In the middle of explaining how he'd replace the Affordable Care Act with a "free-market system" with vouchers and risk pools, Rep. Paul Ryan unfurls this gem: "Whether they choose to do that or not (that is, whether good citizens actually buy health insurance with the voucher he'd give them or not) is not really something you can necessarily actually capture in scoring." In other words, he can't prove his plan works -- which is understandable, because you can't score bullshit. He also doesn't explain why the Affordable Care Act is "so fundamentally flawed in its architecture," though I guess he figures if he uses the word "architecture" you'll just take his word for it. He really is, as someone once said, the dumb person's vision of a smart person.
Joe Conason says Americans appear to have amnesia about national security issues, as they seem to prefer Republicans to handle foreign affairs right now. Of course we'd be fools to discount the possibility that Mr. Bush knew his little Iraq adventure would blow up in someone else's face and that Republicans might benefit from that, but it'd also help to explain why this appears to be "amnesia" -- it'd help to explain, for example, that our "liberal" media has virtually no attention span, and carried water for the Bush war in Iraq while helping to demonize those of us who opposed the war from the beginning.
Remember that bankster CEO who complained that most folks who hate banks just don't have enough "skin in the game"? Robert Reich reminds us that ordinary folks already have too much "skin in the game," in that we suffer from Wall Street disasters while banksters don't. Fun fact: even gamblers can get their gambling debts forgiven more easily than regular folks can get their student loans forgiven.

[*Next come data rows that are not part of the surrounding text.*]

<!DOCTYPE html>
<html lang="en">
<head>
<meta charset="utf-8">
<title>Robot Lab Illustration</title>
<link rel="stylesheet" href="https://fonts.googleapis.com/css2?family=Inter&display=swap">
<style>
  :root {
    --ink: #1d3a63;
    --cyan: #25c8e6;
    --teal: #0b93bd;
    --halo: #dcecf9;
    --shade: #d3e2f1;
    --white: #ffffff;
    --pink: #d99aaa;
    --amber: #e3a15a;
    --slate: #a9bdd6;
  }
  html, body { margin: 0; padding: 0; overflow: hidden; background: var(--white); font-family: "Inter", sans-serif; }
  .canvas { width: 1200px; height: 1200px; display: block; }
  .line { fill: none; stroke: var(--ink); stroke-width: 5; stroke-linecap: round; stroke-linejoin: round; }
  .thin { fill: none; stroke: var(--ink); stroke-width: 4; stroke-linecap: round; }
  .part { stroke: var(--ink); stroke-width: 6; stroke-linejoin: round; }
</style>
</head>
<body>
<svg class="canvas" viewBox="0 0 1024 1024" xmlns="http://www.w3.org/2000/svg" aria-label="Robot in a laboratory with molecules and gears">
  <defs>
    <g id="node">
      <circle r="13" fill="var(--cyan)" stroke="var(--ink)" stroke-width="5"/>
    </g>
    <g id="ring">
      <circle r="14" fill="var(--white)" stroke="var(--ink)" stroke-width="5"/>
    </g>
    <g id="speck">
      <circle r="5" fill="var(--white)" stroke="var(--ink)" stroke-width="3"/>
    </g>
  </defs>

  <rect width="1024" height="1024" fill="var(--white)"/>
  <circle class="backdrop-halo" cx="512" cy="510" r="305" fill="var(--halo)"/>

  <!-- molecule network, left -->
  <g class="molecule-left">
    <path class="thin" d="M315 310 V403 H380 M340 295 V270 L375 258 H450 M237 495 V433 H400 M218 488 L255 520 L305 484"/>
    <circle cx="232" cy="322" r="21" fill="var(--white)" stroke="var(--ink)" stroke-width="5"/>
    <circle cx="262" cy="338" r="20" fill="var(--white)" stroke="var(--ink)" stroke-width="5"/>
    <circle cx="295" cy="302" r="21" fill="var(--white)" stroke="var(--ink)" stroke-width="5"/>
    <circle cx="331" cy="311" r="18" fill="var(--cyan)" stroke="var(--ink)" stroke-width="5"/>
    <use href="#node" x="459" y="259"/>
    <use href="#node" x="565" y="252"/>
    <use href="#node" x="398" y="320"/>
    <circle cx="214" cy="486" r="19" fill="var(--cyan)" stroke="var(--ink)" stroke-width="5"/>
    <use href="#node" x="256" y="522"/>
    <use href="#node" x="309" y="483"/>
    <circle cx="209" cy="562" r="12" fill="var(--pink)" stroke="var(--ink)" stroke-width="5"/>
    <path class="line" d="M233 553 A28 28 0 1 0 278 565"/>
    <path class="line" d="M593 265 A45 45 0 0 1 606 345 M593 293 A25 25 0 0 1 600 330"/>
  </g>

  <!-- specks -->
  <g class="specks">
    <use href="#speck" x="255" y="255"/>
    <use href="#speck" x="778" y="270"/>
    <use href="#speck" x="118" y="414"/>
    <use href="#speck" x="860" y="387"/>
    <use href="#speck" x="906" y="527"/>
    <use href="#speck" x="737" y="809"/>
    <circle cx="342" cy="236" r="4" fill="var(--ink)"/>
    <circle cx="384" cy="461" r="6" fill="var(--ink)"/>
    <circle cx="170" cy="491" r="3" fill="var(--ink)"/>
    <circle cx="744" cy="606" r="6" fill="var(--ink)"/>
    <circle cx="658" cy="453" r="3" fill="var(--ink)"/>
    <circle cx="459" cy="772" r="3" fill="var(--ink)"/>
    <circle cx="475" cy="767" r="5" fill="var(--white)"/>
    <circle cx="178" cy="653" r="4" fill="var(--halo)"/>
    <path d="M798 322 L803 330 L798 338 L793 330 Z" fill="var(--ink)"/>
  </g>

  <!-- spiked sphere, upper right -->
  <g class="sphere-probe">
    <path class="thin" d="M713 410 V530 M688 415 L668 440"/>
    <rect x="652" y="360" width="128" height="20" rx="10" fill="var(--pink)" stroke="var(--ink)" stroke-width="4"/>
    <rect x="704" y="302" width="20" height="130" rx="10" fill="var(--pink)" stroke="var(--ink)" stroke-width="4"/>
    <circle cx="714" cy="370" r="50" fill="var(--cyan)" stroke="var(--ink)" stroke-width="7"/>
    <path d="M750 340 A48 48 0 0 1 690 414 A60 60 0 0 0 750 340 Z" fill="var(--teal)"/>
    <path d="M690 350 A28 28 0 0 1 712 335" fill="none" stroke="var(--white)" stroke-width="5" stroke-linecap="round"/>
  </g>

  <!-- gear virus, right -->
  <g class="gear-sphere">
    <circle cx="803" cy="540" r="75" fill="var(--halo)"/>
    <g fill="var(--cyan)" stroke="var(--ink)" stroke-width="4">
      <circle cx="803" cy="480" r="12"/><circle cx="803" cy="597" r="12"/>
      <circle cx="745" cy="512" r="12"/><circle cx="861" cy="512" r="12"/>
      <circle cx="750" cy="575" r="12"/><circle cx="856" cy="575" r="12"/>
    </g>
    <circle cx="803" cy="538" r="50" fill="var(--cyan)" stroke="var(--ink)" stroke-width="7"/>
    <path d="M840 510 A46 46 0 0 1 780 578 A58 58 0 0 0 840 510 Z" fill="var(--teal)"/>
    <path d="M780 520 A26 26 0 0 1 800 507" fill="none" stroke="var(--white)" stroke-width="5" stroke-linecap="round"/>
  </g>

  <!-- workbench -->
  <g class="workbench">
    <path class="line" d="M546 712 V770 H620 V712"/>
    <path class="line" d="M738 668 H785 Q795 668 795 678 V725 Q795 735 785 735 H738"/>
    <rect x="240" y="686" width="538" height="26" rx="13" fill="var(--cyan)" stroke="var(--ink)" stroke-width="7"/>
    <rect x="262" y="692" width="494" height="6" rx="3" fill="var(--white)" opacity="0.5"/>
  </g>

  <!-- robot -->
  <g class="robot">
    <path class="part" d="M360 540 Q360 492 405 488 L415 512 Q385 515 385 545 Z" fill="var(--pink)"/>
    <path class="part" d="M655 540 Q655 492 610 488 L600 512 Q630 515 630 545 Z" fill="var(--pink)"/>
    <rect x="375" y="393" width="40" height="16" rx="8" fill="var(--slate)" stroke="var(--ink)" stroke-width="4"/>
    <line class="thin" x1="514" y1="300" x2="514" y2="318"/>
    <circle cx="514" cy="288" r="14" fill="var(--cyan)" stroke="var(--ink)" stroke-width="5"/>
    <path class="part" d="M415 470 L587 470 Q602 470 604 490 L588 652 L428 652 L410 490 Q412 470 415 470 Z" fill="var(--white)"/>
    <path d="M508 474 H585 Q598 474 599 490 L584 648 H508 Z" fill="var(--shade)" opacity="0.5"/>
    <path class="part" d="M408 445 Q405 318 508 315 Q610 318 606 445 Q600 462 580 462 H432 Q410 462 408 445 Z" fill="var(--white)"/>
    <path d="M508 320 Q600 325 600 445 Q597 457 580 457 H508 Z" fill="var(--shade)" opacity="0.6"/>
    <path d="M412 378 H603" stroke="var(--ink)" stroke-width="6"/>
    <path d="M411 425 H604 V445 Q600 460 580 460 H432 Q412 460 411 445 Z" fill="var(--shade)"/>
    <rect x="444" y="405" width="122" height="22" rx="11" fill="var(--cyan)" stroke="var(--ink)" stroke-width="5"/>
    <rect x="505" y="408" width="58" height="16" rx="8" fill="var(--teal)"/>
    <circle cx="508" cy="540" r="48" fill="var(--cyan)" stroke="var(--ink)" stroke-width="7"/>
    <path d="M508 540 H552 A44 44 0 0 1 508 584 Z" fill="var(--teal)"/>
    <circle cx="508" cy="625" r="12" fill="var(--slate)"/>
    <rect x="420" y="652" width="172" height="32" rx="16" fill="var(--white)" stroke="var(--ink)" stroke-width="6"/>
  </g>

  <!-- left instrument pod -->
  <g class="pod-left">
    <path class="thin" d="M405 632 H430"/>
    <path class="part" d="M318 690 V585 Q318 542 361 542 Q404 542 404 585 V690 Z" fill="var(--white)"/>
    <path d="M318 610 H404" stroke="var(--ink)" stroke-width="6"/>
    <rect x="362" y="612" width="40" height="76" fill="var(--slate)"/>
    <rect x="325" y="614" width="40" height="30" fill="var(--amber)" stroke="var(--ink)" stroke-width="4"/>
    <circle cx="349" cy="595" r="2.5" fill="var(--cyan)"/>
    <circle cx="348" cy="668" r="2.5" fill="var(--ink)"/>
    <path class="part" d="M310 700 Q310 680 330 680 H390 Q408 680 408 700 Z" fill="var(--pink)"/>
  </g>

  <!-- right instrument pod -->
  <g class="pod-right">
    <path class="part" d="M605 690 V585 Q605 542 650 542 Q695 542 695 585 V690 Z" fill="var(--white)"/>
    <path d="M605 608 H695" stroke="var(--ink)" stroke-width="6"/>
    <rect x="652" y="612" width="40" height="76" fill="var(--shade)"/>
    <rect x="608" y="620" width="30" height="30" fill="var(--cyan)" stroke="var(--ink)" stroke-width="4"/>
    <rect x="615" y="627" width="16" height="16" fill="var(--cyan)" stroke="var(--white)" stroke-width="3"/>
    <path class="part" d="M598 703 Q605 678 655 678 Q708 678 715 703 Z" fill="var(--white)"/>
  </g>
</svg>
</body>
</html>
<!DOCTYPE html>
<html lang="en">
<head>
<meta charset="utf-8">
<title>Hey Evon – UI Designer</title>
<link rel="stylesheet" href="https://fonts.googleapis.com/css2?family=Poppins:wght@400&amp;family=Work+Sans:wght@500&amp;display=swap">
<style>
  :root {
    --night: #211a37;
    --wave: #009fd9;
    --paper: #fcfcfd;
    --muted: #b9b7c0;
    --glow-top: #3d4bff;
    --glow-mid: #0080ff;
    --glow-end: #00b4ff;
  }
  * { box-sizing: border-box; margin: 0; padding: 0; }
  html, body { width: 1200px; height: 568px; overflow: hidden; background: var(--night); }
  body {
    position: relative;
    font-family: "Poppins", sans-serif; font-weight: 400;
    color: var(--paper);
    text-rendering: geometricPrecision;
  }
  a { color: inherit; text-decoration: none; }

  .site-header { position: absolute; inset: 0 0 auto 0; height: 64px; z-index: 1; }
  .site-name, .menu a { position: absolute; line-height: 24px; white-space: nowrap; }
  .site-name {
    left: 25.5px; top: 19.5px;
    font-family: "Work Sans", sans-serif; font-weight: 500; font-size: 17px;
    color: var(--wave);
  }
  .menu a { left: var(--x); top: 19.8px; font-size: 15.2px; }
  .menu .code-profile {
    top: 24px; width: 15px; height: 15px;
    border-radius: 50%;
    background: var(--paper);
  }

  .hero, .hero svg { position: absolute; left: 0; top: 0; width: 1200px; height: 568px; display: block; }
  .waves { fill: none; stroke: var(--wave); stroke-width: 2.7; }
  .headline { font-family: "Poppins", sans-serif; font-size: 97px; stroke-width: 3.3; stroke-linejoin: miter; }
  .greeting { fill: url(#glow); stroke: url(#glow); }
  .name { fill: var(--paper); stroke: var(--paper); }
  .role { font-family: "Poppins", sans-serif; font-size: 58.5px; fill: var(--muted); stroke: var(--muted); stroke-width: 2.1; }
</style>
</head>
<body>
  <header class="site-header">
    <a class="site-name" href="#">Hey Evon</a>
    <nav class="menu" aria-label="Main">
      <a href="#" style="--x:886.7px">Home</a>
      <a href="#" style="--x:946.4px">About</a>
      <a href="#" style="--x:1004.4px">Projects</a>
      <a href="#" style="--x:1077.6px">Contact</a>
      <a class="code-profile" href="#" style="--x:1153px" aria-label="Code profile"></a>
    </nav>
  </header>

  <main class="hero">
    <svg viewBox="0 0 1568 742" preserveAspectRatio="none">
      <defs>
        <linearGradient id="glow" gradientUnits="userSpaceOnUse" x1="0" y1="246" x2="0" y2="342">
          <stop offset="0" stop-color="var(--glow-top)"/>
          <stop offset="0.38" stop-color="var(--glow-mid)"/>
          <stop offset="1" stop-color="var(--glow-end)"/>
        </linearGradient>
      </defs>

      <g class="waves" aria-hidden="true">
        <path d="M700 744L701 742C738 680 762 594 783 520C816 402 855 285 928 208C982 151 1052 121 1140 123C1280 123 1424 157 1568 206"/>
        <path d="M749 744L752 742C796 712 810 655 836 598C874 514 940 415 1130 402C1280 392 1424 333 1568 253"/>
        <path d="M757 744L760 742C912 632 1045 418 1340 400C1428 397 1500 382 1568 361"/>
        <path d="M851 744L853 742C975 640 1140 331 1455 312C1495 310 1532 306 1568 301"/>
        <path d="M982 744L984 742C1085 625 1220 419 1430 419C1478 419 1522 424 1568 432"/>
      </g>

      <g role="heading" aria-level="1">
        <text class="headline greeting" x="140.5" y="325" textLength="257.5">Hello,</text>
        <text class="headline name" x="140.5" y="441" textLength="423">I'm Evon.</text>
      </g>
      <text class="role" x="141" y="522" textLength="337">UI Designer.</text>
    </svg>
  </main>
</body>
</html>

And if a Senator were to introduce a bill correcting that obviously absurd state of affairs, the banksters would strangle it in its crib.
Another year, another putatively pro-business association claiming that federal regulations are much more expensive to businesses than they really are. Long story short: like previous reports, they brandish scare numbers (ZOMG $1.7 TRILLYUNZ!!!!!) without telling you that their big, bad numbers accumulate over decades, that they count penalties for breaking the rules that most businesses don't break as "costs," and that they don't count the health benefits resulting from following the rules against the "cost." After all, hours (and therefore work) not lost due to illnesses from dirty and air and water don't help the CEO buy his 19th vacation home.
It's not just local police departments that get killing gadgets from our military -- school districts get them, too. School districts! That's not a comment on Kids Today, since every generation has complained about Kids Today. That's a comment on how little faith our educational system has in its ability to manage our children, who surely cannot be that threatening to adults. The good news? Most school districts are sending them back. And that's a comment on the awesome power of bad PR.
Finally, after much public pressure, Google executive Eric Schmidt has said Google will end its association with ALEC, the state legislative affairs group responsible for so much right-wing legislation at the state level over the years. I'm such a stubborn bastard that I still wish ALEC's regressive views on economics, rather than their regressive views on climate change, prompted Google's executives to quit -- but I'm not so stubborn that I won't take it. Next up on Fox News: Google joins the lynch mob against ALEC!